### Stored data

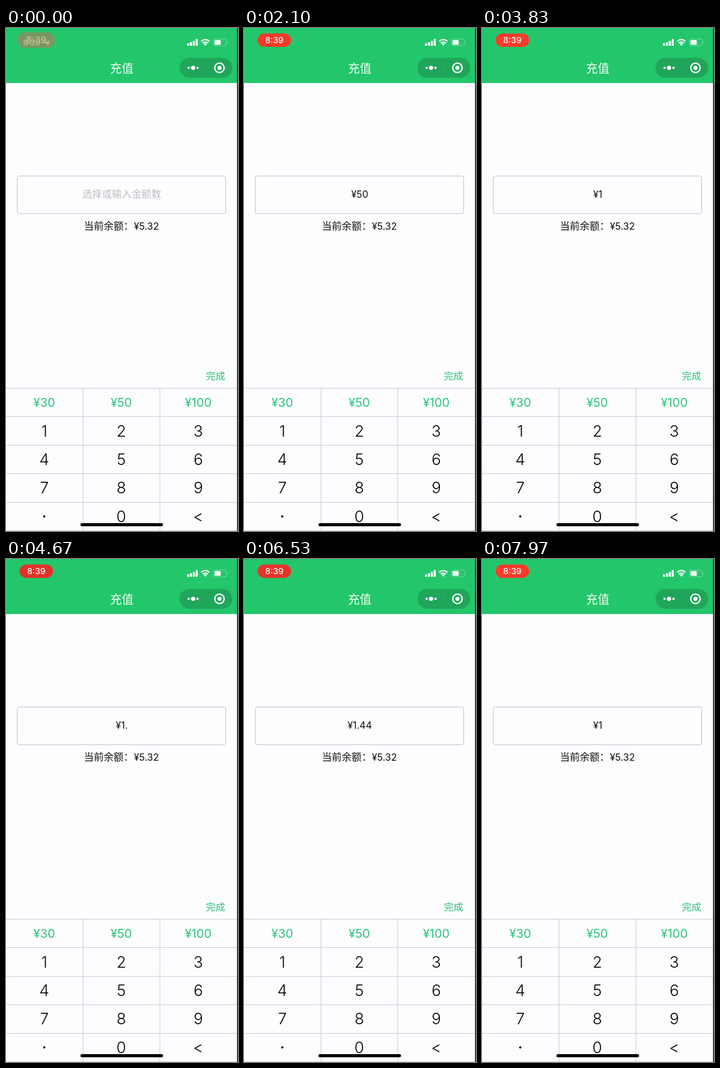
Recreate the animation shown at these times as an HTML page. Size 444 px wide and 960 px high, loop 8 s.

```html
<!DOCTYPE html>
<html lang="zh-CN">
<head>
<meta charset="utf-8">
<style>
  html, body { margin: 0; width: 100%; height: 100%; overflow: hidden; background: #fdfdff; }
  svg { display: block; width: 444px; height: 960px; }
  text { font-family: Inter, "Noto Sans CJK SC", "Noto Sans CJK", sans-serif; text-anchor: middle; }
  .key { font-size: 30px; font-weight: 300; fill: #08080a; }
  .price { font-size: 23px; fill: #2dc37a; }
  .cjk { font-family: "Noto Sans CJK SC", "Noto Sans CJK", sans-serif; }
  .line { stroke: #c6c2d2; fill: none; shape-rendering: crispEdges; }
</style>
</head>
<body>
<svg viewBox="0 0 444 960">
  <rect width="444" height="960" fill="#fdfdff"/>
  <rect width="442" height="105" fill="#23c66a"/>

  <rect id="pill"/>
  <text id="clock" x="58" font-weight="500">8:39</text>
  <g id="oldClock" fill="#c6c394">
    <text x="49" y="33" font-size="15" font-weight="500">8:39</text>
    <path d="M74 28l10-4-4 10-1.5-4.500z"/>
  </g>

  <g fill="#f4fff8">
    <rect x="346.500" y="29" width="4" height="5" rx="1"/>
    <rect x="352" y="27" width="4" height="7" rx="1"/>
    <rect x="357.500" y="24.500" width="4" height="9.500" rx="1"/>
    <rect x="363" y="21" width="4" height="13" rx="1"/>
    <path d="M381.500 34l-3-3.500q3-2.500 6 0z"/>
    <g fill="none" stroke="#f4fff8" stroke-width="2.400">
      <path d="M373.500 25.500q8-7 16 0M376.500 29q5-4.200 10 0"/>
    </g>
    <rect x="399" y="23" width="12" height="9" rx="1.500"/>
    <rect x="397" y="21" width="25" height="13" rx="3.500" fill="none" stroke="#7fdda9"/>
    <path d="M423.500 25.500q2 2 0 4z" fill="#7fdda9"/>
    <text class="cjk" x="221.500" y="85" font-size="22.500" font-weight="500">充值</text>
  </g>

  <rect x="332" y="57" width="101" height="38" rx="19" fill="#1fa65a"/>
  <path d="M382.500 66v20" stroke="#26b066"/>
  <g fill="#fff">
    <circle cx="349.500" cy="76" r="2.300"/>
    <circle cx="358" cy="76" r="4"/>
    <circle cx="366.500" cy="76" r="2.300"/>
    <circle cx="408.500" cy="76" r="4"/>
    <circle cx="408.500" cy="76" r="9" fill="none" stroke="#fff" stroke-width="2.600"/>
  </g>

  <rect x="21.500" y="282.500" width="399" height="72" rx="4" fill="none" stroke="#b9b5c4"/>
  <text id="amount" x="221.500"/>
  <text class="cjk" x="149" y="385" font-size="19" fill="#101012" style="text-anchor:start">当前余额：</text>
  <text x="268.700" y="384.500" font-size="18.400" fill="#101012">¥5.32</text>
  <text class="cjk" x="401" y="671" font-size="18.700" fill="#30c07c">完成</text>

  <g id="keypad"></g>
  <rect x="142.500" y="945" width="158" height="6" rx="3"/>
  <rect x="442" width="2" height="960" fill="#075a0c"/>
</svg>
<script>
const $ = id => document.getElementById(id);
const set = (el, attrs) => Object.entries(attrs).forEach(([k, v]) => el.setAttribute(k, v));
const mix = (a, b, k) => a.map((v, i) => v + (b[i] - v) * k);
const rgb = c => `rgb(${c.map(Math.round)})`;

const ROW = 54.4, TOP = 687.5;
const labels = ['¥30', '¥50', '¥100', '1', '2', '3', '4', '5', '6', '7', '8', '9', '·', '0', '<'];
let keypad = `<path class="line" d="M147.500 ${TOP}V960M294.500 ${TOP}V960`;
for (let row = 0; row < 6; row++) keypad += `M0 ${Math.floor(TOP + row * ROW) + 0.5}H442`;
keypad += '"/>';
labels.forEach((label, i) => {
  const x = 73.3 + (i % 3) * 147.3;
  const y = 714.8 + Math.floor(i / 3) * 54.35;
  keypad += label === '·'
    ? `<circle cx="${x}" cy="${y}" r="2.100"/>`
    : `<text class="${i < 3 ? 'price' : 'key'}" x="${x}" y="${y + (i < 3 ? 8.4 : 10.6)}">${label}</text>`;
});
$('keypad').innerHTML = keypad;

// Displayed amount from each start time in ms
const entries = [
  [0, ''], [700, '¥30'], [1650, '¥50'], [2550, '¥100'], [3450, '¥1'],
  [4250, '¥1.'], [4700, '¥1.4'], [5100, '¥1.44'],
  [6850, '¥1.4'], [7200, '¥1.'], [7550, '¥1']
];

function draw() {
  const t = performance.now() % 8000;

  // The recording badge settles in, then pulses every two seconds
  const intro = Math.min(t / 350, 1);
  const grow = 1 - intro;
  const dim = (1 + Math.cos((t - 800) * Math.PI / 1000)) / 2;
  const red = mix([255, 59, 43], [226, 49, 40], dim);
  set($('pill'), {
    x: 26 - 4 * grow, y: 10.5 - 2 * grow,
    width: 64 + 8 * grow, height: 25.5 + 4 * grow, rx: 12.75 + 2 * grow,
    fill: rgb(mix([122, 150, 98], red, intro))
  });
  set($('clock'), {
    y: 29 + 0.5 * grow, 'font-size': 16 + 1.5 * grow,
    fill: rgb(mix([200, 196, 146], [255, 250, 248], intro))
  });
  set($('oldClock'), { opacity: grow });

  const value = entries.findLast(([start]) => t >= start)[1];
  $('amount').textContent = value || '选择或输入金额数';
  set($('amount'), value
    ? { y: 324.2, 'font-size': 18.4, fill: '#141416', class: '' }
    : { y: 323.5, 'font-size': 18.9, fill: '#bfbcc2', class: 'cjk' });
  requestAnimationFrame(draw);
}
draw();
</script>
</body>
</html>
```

### Task to carry out
Read the lines above. Gather those in which the string "price" is found.

### Response to this exercise
  .price { font-size: 23px; fill: #2dc37a; }
    : `<text class="${i < 3 ? 'price' : 'key'}" x="${x}" y="${y + (i < 3 ? 8.4 : 10.6)}">${label}</text>`;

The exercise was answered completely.